EXERCISE AIM: Look through the material below and report every line that includes "outline".
:::
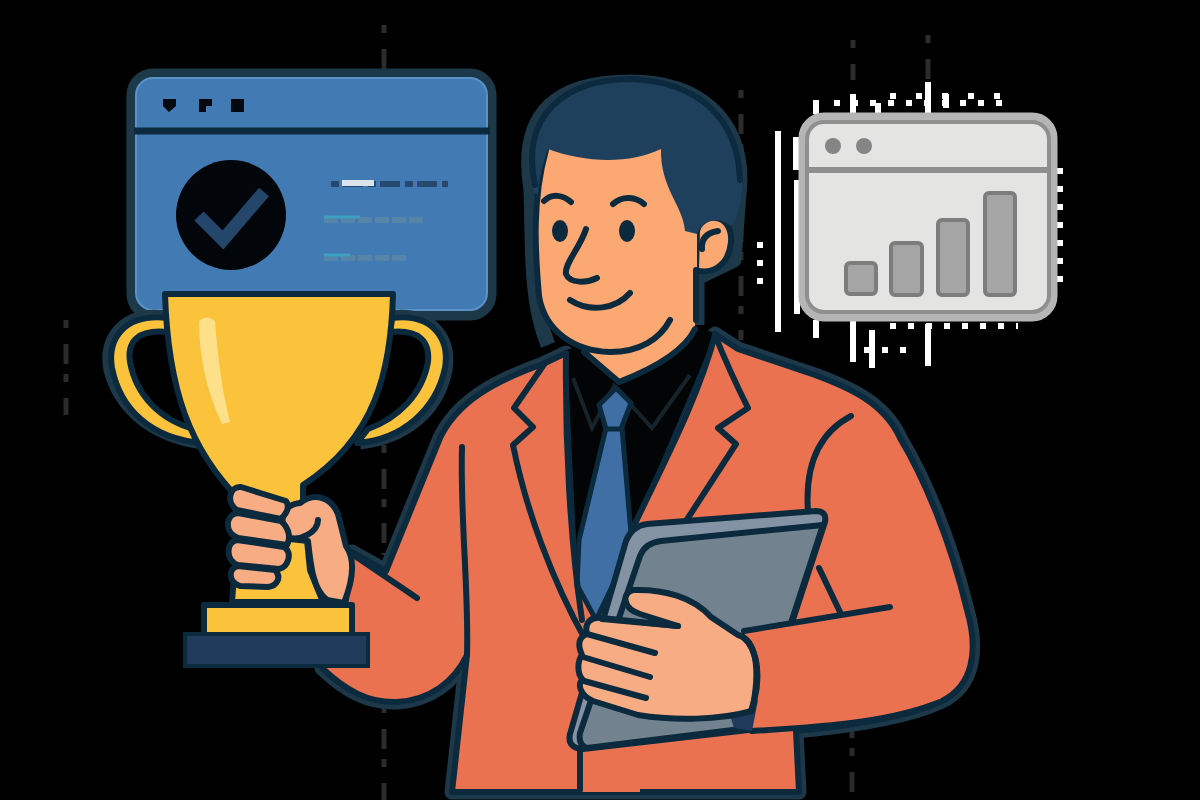
<!DOCTYPE html>
<html lang="en">
<head>
<meta charset="utf-8">
<title>Businessman with trophy</title>
<style>
:root {
  --night: #000; --ink: #0c2a3e; --halo: #1d3848; --hair: #1f405c;
  --skin: #fba873; --hand: #f8ac84; --jacket: #eb7250; --gold: #fbc23c; --shine: #ffe08a;
  --blue: #427bb3; --tie: #3f6fa5; --slate: #72838f; --slate-edge: #8493a3; --base: #1f3a5a;
  --panel: #e4e4e3; --panel-edge: #8f8f8f; --bar: #a5a5a5; --bar-edge: #7d7d7d;
}
html, body { margin: 0; background: var(--night); overflow: hidden; }
svg { display: block; width: 1200px; height: 800px; }
.line { fill: none; stroke: var(--ink); stroke-width: 6; stroke-linecap: round; stroke-linejoin: round; }
.shape { stroke: var(--ink); stroke-width: 6; stroke-linejoin: round; stroke-linecap: round; }
.halo { fill: none; stroke: var(--halo); stroke-width: 15; stroke-linejoin: round; }
.jacket { fill: var(--jacket); }
.skin { fill: var(--skin); }
.hand { fill: var(--hand); }
.gold { fill: var(--gold); }
.bar { fill: var(--bar); stroke: var(--bar-edge); stroke-width: 4; }
.speck { fill: none; stroke: #fff; stroke-width: 6; }
.faint { fill: none; stroke: #2b2b2b; stroke-width: 5; stroke-dasharray: 8 16 20 10; }
</style>
</head>
<body>
<svg viewBox="0 0 1200 800" role="img" aria-label="Smiling businessman holding a trophy and a tablet, with two browser windows behind him">
  <defs>
    <path id="jacket-outline" d="M566 353L543 364C492 382 457 403 440 438L386 571L352 552L346 600L322 668C345 690 368 703 397 702C430 700 454 682 467 655L452 792H799L796 731C850 726 905 718 940 702C975 686 978 648 967 610C950 540 925 480 900 438C884 403 850 388 815 375L738 349L715 334L630 530L596 620L578 590Z"/>
    <path id="cup-outline" d="M165 294H393C391 370 376 438 303 485V500L310 570L323 602H232L240 500C190 450 168 390 165 294Z"/>
  </defs>
  <rect width="1200" height="800" fill="var(--night)"/>

  <g id="edge-specks">
    <path class="faint" d="M384 25V70M384 445V555M384 705V800M741 90V340M853 40V80M928 35V80M66 320V415M852 640V800"/>
    <path class="speck" d="M778 131V332M796 137V170M797 180V314M853 94V114M928 82V114M816 100V114M878 103V114M946 94V108M853 320V362M872 330V368M928 324V366M816 320V338"/>
    <path class="speck" stroke-dasharray="6 12" d="M760 242V292M1060 168V294M834 103H1010M890 326H1018M864 350H910"/>
    <path class="speck" stroke-dasharray="6 20" d="M890 96H1010"/>
  </g>

  <g id="approval-window">
    <rect x="133" y="75" width="357" height="239" rx="20" fill="var(--blue)" stroke="var(--halo)" stroke-width="13"/>
    <rect x="136" y="78" width="351" height="232" rx="17" fill="var(--blue)" stroke="#5b92c6" stroke-width="2"/>
    <path d="M134 131H490" stroke="var(--ink)" stroke-width="7"/>
    <path d="M163 99H176V106L169 112L163 106ZM199 99H212V106H206V112H199ZM231 99H244V112H231Z" fill="#05090f"/>
    <circle cx="231" cy="215" r="55" fill="#02060a"/>
    <path d="M199 216L223 240L264 192" fill="none" stroke="#24466a" stroke-width="13"/>
    <g fill="none" stroke-width="6">
      <path d="M331 184H448" stroke="#27496f" stroke-dasharray="8 4 20 5"/>
      <path d="M342 183H374" stroke="#dbe4ec"/>
      <path d="M324 220H424M324 258H408" stroke="#5685a8" stroke-dasharray="14 3"/>
      <path d="M324 217H360M324 255H350" stroke="#3e9fc0" stroke-width="3"/>
    </g>
  </g>

  <g id="chart-window">
    <rect x="804" y="118" width="248" height="198" rx="20" fill="var(--panel)" stroke="#b5b5b5" stroke-width="11"/>
    <rect x="807" y="122" width="242" height="190" rx="17" fill="var(--panel)" stroke="var(--panel-edge)" stroke-width="4"/>
    <path d="M808 170H1048" stroke="var(--panel-edge)" stroke-width="6"/>
    <circle cx="833" cy="146" r="8" fill="#858585"/>
    <circle cx="864" cy="146" r="8" fill="#858585"/>
    <rect class="bar" x="846" y="263" width="30" height="31" rx="4"/>
    <rect class="bar" x="891" y="243" width="31" height="52" rx="4"/>
    <rect class="bar" x="938" y="220" width="30" height="75" rx="4"/>
    <rect class="bar" x="985" y="193" width="30" height="102" rx="4"/>
  </g>

  <g id="suit">
    <use href="#jacket-outline" class="halo"/>
    <path d="M566 350L585 345L690 325L718 334L640 540L598 640L580 620Z" fill="#020406"/>
    <use href="#jacket-outline" class="shape jacket"/>
    <path d="M567 353L715 334L632 530L598 626L579 600Z" fill="#020406"/>
    <path class="jacket" d="M578 580L596 616L640 540V792H578Z"/>
    <path d="M573 378L592 428L614 386L652 428L690 375" fill="none" stroke="#17232b" stroke-width="4"/>
    <path d="M606 428L579 540L577 585L596 620L632 545L622 428Z" fill="var(--tie)" stroke="var(--ink)" stroke-width="5"/>
    <path d="M616 388L631 403L621 429H606L599 405Z" fill="var(--tie)" stroke="var(--ink)" stroke-width="5"/>
    <g class="line">
      <path d="M545 363L514 408L533 427L513 445C526 510 552 580 586 641"/>
      <path d="M566 354C565 440 570 540 582 620"/>
      <path d="M715 335C725 360 735 382 748 408L718 428L736 444L686 521"/>
      <path d="M715 335C698 400 660 470 632 530"/>
      <path d="M462 447C460 520 469 590 467 655"/>
      <path d="M355 556L417 598"/>
      <path d="M851 416C815 435 805 470 808 512"/>
      <path d="M819 568L840 612"/>
      <path d="M580 748V790"/>
    </g>
  </g>

  <g id="head">
    <path class="halo" d="M548 345C530 300 533 250 531 190C518 110 560 82 630 82C700 82 740 120 740 180L734 260L697 278V325"/>
    <path class="skin" d="M582 340L595 362L619 382C650 370 680 350 695 326V270H600Z"/>
    <path class="shape skin" d="M697 231C702 212 733 212 731 242C729 266 711 275 696 270Z"/>
    <path class="skin" d="M546 145C532 200 535 250 539 296C545 332 575 351 610 352C655 352 690 325 697 270V225L690 140Z"/>
    <path class="line" d="M546 150C532 200 535 250 539 296C545 332 575 351 610 352C640 352 660 339 670 320M696 270V320M584 352L619 382C655 368 685 350 695 329"/>
    <path d="M534 192C518 115 560 78 632 78C700 80 741 120 742 180C742 202 739 216 731 226C716 214 702 222 697 234L685 231C683 205 660 188 661 149C630 164 585 163 548 149C542 165 539 180 538 195Z" fill="var(--hair)"/>
    <path class="line" d="M535 185C520 115 565 79 632 79C698 82 738 118 740 180" stroke-width="4"/>
    <ellipse cx="560" cy="231" rx="8" ry="11" fill="var(--ink)"/>
    <ellipse cx="627" cy="231" rx="8" ry="11" fill="var(--ink)"/>
    <g class="line">
      <path d="M544 201C552 193 563 195 571 202M613 204C623 195 636 197 644 204"/>
      <path d="M586 229C580 248 564 264 566 274C570 284 587 283 597 278"/>
      <path d="M570 300C590 313 616 309 630 293"/>
      <path d="M718 231C706 233 701 239 702 249"/>
    </g>
  </g>

  <g id="tablet">
    <path class="shape" d="M647 524L816 511Q827 511 825 522L757 729L583 749Q567 748 570 734L626 541Q632 526 647 524Z" fill="var(--slate-edge)"/>
    <path class="shape" d="M661 541L823 525L757 727L587 748Q578 745 580 733L640 556Q645 543 661 541Z" fill="var(--slate)"/>
  </g>

  <g id="right-sleeve">
    <path class="jacket" d="M744 632L890 607L960 630L940 700L750 730Z"/>
    <path class="line" d="M890 607L744 631"/>
    <path class="line" d="M940 702C895 720 840 726 752 731"/>
    <path d="M729 712L758 700L752 731L734 728Z" fill="var(--base)"/>
    <path class="shape hand" d="M633 590C664 589 693 597 711 617L738 635C756 640 761 668 752 711C720 720 675 721 638 715L593 701C579 695 577 682 583 680C576 673 578 660 582 655C577 644 579 637 587 634C584 623 591 616 602 618L678 626L640 614C622 608 622 593 633 590Z"/>
    <path class="line" d="M587 634L655 653M583 657L650 677M584 681L646 698M602 619L678 626M742 636C759 650 762 680 751 711"/>
  </g>

  <g id="trophy">
    <path class="halo" d="M165 318C125 313 105 338 111 370C120 405 150 435 203 442M392 318C430 313 450 338 445 370C437 410 405 437 360 442"/>
    <path class="shape gold" fill-rule="evenodd" d="M168 318C125 313 107 338 112 368C120 408 150 439 203 443L194 429C160 420 136 395 130 362C127 342 137 329 168 332Z"/>
    <path class="shape gold" d="M392 318C432 313 450 338 445 368C436 410 402 440 357 443L368 429C398 418 422 395 428 362C430 342 420 329 390 332Z"/>
    <use href="#cup-outline" class="shape gold"/>
    <path d="M199 321Q207 314 215 321C218 360 222 390 230 422L222 424C206 390 199 355 199 321Z" fill="var(--shine)"/>
    <rect class="shape gold" x="204" y="605" width="148" height="31"/>
    <rect x="185" y="634" width="183" height="32" fill="var(--base)" stroke="var(--ink)" stroke-width="4"/>
  </g>

  <g id="left-hand">
    <path class="shape hand" d="M290 539C275 520 285 504 300 503C315 492 331 497 338 514L346 546C356 560 353 580 344 603L327 600C314 590 311 570 308 541Z"/>
    <path class="line" d="M287 537C300 542 318 532 318 520"/>
    <path class="shape hand" d="M241 487L286 501C291 508 285 515 281 519L237 510C226 503 229 486 241 487Z"/>
    <path class="shape hand" d="M238 513L281 521C289 528 291 538 287 545L238 538C223 532 226 514 238 513Z"/>
    <path class="shape hand" d="M237 540L284 547C293 553 288 567 279 569L238 565C225 560 226 542 237 540Z"/>
    <path class="shape hand" d="M238 566L275 570C282 577 277 586 268 587L240 586C228 582 228 568 238 566Z"/>
  </g>
</svg>
</body>
</html>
:::
SOLUTION FOR THIS PROBLEM:
    <path id="jacket-outline" d="M566 353L543 364C492 382 457 403 440 438L386 571L352 552L346 600L322 668C345 690 368 703 397 702C430 700 454 682 467 655L452 792H799L796 731C850 726 905 718 940 702C975 686 978 648 967 610C950 540 925 480 900 438C884 403 850 388 815 375L738 349L715 334L630 530L596 620L578 590Z"/>
    <path id="cup-outline" d="M165 294H393C391 370 376 438 303 485V500L310 570L323 602H232L240 500C190 450 168 390 165 294Z"/>
    <use href="#jacket-outline" class="halo"/>
    <use href="#jacket-outline" class="shape jacket"/>
    <use href="#cup-outline" class="shape gold"/>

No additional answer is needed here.